This is our focus today, on the eternal hope and good comfort that God promises us in Jesus Christ, found only in the kingdom of heaven. Such comfort, however, only comes after the troubles of the present age, troubles that were known all too well in the days in which this letter was written.
Concerning The Day of the Lord
The early Christian community was all too aware of the problems of the world. In fact, most of the time, they were often the victims of the worst of what the world could offer.
Christians were a community of outsiders, both religiously and politically. Religiously, they were often antagonized by Roman and Greek religious groups, but also the Jewish community from which they had their roots. The story of Christ is rooted in the Jewish scripture and theology, as Jesus and all of the disciples were all Jewish. And yet they were reviled by all camps, ousted as cultists and even atheists, in their days’ reckoning.
Not only that, politically they were seen as anarchists, because of their refusal to call Caesar Lord. For them, there was only one Lord, and that was Jesus Christ. As a result, they were frequently targeted by political authorities, and disenfranchised as citizens.
This resulted in quite a bit of suffering on the part of the Christians of the first few centuries.
Public stoning, burning at the stake, fed to lions, imprisonment, and much more were faced by the saints. Their witness stood as a testament to their faith, however. The did not waver, nor did they fear for their own lives. They lived for Christ, and that Christ had given them new life. They were a strange but powerful group on their own.
And yet… that left many questions for the saints who were not martyred. What would happen to them? And are all these persecutions signs of the end times, the coming Day of the Lord? Would Jesus return, and were the sitting authorities in reality the Anti Christ?
These were very real questions that they faced, and so the writer of 2 Thessalonians takes them seriously.
The writer very clearly acknowledges their fears, but also in a way puts them to rest. He says to not be deceived, and that the Day of the Lord will only happen at an appointed time. In the meantime, however, he gives them–and us–these words:
Thank God for you. Yes you! You, the ones left behind to share the witness with those who will come after. Thank God for your lives, because you are loved by God. God made you to be the first crop of the harvest, the first fruit that will be shared for all time.
So, live up to your example, and stand firm. It’s not time for the day of the Lord. This isn’t the end. Rather, this is the beginning. God loves you, so let that love give you eternal hope and good comfort. God will do amazing things through you for centuries to come.
Saints Living the Gospel
I am happy to report that, as a matter of fact, the Saints did just that. They lived the Gospel.
They lived the Gospel, and many died for the Gospel, and in the kingdom of heaven they live again. They endure. Their witness endures throughout the generations. And today, we celebrate that witness.
That’s the great thing about All Saints Day. We get to remember the lessons of the past, the traditions that were shared, and joy that echoes the love of God through the ages. God loved them, and God continues to love us. Though saints may live in glory, their glory lives on in us as well. These saints never quit being a part of the church. Their story lives in us.
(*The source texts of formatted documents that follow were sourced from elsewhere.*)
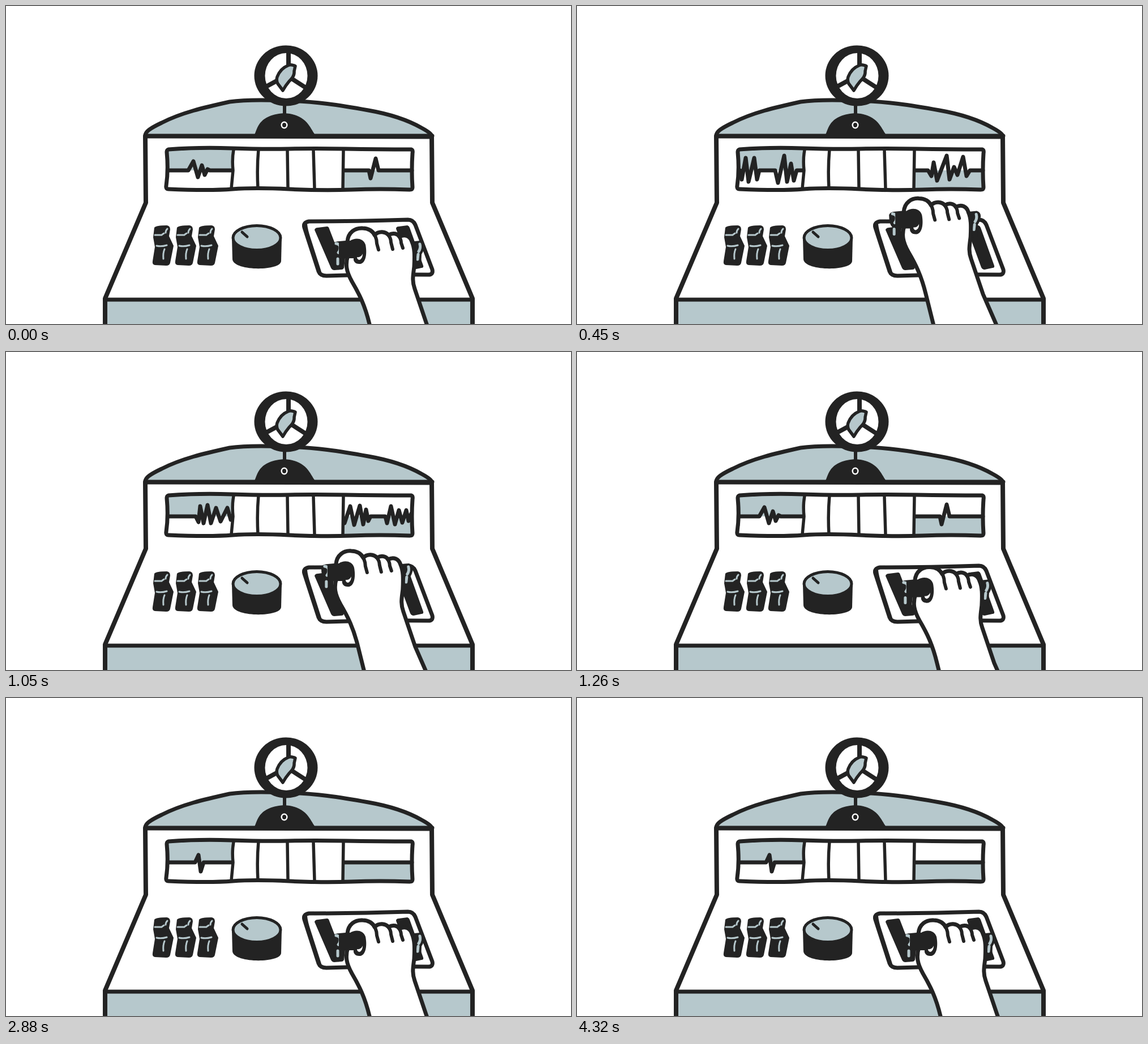
Animation of 998 by 561 pixels, one loop 4950 ms. Source, as an HTML page:

```html
<!DOCTYPE html>
<html lang="en">
<head>
<meta charset="utf-8">
<title>Control panel</title>
<style>
  html, body { margin: 0; width: 100%; height: 100%; overflow: hidden; background: #fff; }
  svg { display: block; width: 100vw; height: 100vh; }
  .line { fill: none; stroke: #232323; stroke-width: 7; stroke-linecap: round; stroke-linejoin: round; }
  .ink { fill: #232323; }
  .blue { fill: #b6c8cc; }
  .white { fill: #fff; }
  .shine { fill: none; stroke: #b6c8cc; stroke-width: 3; stroke-linecap: round; }
</style>
</head>
<body>
<svg viewBox="0 0 998 561">
  <defs>
    <g id="switch">
      <path class="ink" d="M262 391Q265 387 284 387Q290 388 290 394L288 406L296 423L290 453Q289 458 283 458L263 457Q258 456 259 450L263 425L260 408Z"/>
      <path class="shine" d="M263 404L275 404M276 403L279 401M285 393Q282 396 282 400M266 423Q274 425 284 422M280 429Q277 436 278 446"/>
    </g>
  </defs>

  <g id="cabinet">
    <path class="line blue" style="fill:#b6c8cc" stroke-width="8" d="M246 230C245 222 254 216 275 206C310 188 350 179 395 169C430 164 470 166 495 167C545 168 590 175 640 184C680 191 713 203 734 215C747 222 753 227 752 231Z"/>
    <path class="line" d="M246 229H753"/>
    <rect class="blue" x="176" y="519" width="647" height="44"/>
    <path class="line" style="stroke-width:8" d="M246 230L247 347L175 516V570M752 230L753 347L824 516V570"/>
    <path class="line" d="M175 518H824"/>
  </g>

  <g id="wheel">
    <path class="line" style="stroke-width:6" d="M492 172V194"/>
    <path class="ink" d="M437 230C445 222 440 193 491 189C536 191 538 222 549 230Z"/>
    <ellipse cx="491.500" cy="210" rx="4.800" ry="5.300" fill="none" stroke="#fff" stroke-width="2.500"/>
    <ellipse class="ink" cx="494.500" cy="123" rx="56" ry="53.500"/>
    <ellipse class="white" cx="495" cy="123" rx="37.500" ry="40"/>
    <path class="line" style="stroke-width:8" d="M499 80V106M458 143L482 130M506 129L534 147"/>
    <path class="line" style="fill:#b6c8cc;stroke-width:5.500" d="M511 106Q503 102 498 105Q485 110 479 125Q477 131 480 137L489 149Q494 140 500 133Q510 124 509 115Z"/>
  </g>

  <g id="screens">
    <path class="blue" d="M286 253H401L399 290H284ZM597 290H719V322H596Z"/>
    <g id="waves"></g>
    <path class="line" d="M287 253Q340 249 398 251T500 252T600 252T716 253Q719 254 718 260Q716 290 718 320Q718 324 713 324Q660 322 610 324T500 323T400 323T287 323Q282 323 283 317Q287 290 284 258Q284 254 287 253Z"/>
    <path class="line" style="stroke-width:5.500" d="M402 254Q399 270 401 290L398 322M446 253Q443 285 445 322M497 254L498 322M543 255L545 322M596 254L595 322"/>
  </g>

  <use href="#switch"/>
  <use href="#switch" x="40"/>
  <use href="#switch" x="79"/>

  <g id="knob">
    <path class="ink" d="M399 409L400 447C402 468 485 468 486 450L487 409Z"/>
    <ellipse class="line" style="fill:#b6c8cc;stroke-width:5" cx="443" cy="409" rx="42" ry="21.500"/>
    <path class="line" style="stroke-width:5" d="M417 399L426 407"/>
  </g>

  <g id="slots">
    <path class="line" style="fill:#fff" d="M535 380Q620 380 710 377Q719 377 723 386L753 465Q755 474 746 474Q660 473 566 476Q555 476 552 468L527 391Q524 382 535 380Z"/>
    <path class="line" style="stroke-width:4" d="M530 385Q531 395 536 410L555 469"/>
    <path class="ink" d="M545 395Q546 391 551 391L567 389Q570 389 571 393L597 460Q597 465 592 465L580 466Q576 466 574 462Z"/>
    <path class="ink" d="M689 393Q689 389 694 389L709 387Q712 388 713 391L737 458Q738 462 734 462L720 465Q716 465 714 461Z"/>
  </g>

  <g id="lever">
    <path class="ink" d="M577 421Q579 415 589 415L622 412V444L599 445L597 462Q590 467 580 464L583 443Q577 438 577 421Z"/>
    <path class="shine" style="stroke-width:5" d="M583 419Q591 420 590 428Q590 432 587 435M586 446V455"/>
    <path class="ink" d="M712 416L732 414Q739 416 739 424Q738 432 734 438L733 460L716 463Z"/>
    <path class="shine" style="stroke-width:5" d="M731 420Q733 427 729 433M728 438L727 447"/>
    <path class="line" style="fill:#fff" d="M603 416C604 399 617 391 630 392C640 392 648 397 651 404C659 396 670 398 676 404C684 399 692 402 695 407C705 402 714 406 717 416C722 427 722 440 721 460C719 476 717 485 722 499L743 561L771 625L658 625L642 561C634 528 624 508 611 486C601 468 599 456 604 440Z"/>
    <path class="line" style="stroke-width:6" d="M646 398Q655 406 655 419L658 430M673 402Q680 408 680 417L683 429M693 405Q698 411 698 418L701 427"/>
    <path class="ink" d="M588 416L608 414C617 408 631 409 635 421C638 436 636 453 626 455C617 456 613 450 614 445L600 445L588 444Z"/>
    <path class="white" d="M620 443Q627 444 630 437Q630 446 624 448Q620 447 620 443Z"/>
  </g>
</svg>
<script>
const LOOP = 4950, STEP = 30;

// Each trace pair: left screen, right screen.
const traces = {
  calm: [
    "M287 290H322L331 274L339 302L346 281L351 298L356 288L360 290H399",
    "M597 290H641L644 304L653 269L658 290H717"
  ],
  blip: [
    "M287 290H334L340 277L344 306L349 290H399",
    "M597 290H717"
  ],
  burst: [
    "M288 290L291 306L298 268L303 310L313 268L318 306L322 290H350L355 312L366 264L371 310L378 278L383 308L388 290H398",
    "M597 290H620L626 300L630 276L636 308L653 264L658 306L666 284L672 298L682 266L688 300L694 290H717"
  ],
  buzz: [
    "M288 290H335L340 300L343 272L349 302L356 270L362 302L371 275L379 299L391 275L397 296",
    "M598 302L608 272L615 305L625 271L631 304L636 278L640 298L644 290H670L673 302L680 272L687 304L694 279L700 301L707 279L711 298L716 285"
  ]
};

const schedule = [
  [0, "calm"], [240, "burst"], [660, "buzz"], [1140, "calm"], [1440, "blip"],
  [2160, "calm"], [2880, "blip"], [3600, "calm"], [4320, "blip"]
];

const waves = document.getElementById("waves");
const lever = document.getElementById("lever");
const [left, right] = [0, 1].map(() => {
  const path = document.createElementNS("http://www.w3.org/2000/svg", "path");
  path.setAttribute("class", "line");
  return waves.appendChild(path);
});

function ease(t, from, to) {
  const x = Math.min(1, Math.max(0, (t - from) / (to - from)));
  return x * x * (3 - 2 * x);
}

function draw(t) {
  const lift = ease(t, 0, 530) - ease(t, 850, 1440);
  lever.setAttribute("transform", `translate(${-27.5 * lift} ${-56 * lift})`);
  const [, name] = schedule.findLast(([start]) => start <= t);
  left.setAttribute("d", traces[name][0]);
  right.setAttribute("d", traces[name][1]);
}

const begin = performance.now();
function tick(now) {
  const t = Math.max(0, now - begin) % LOOP;
  draw(Math.floor(t / STEP) * STEP);
  requestAnimationFrame(tick);
}
draw(0);
requestAnimationFrame(tick);
</script>
</body>
</html>
```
So think about the saints today, and remember them. Not just ones from history books, but from your history. Think on them, and give thanks for them. They give thanks for you, because you continue the tradition of sharing the love of God with the world. We rejoice in the name of the Father, the Son, and the Holy Spirit. Amen.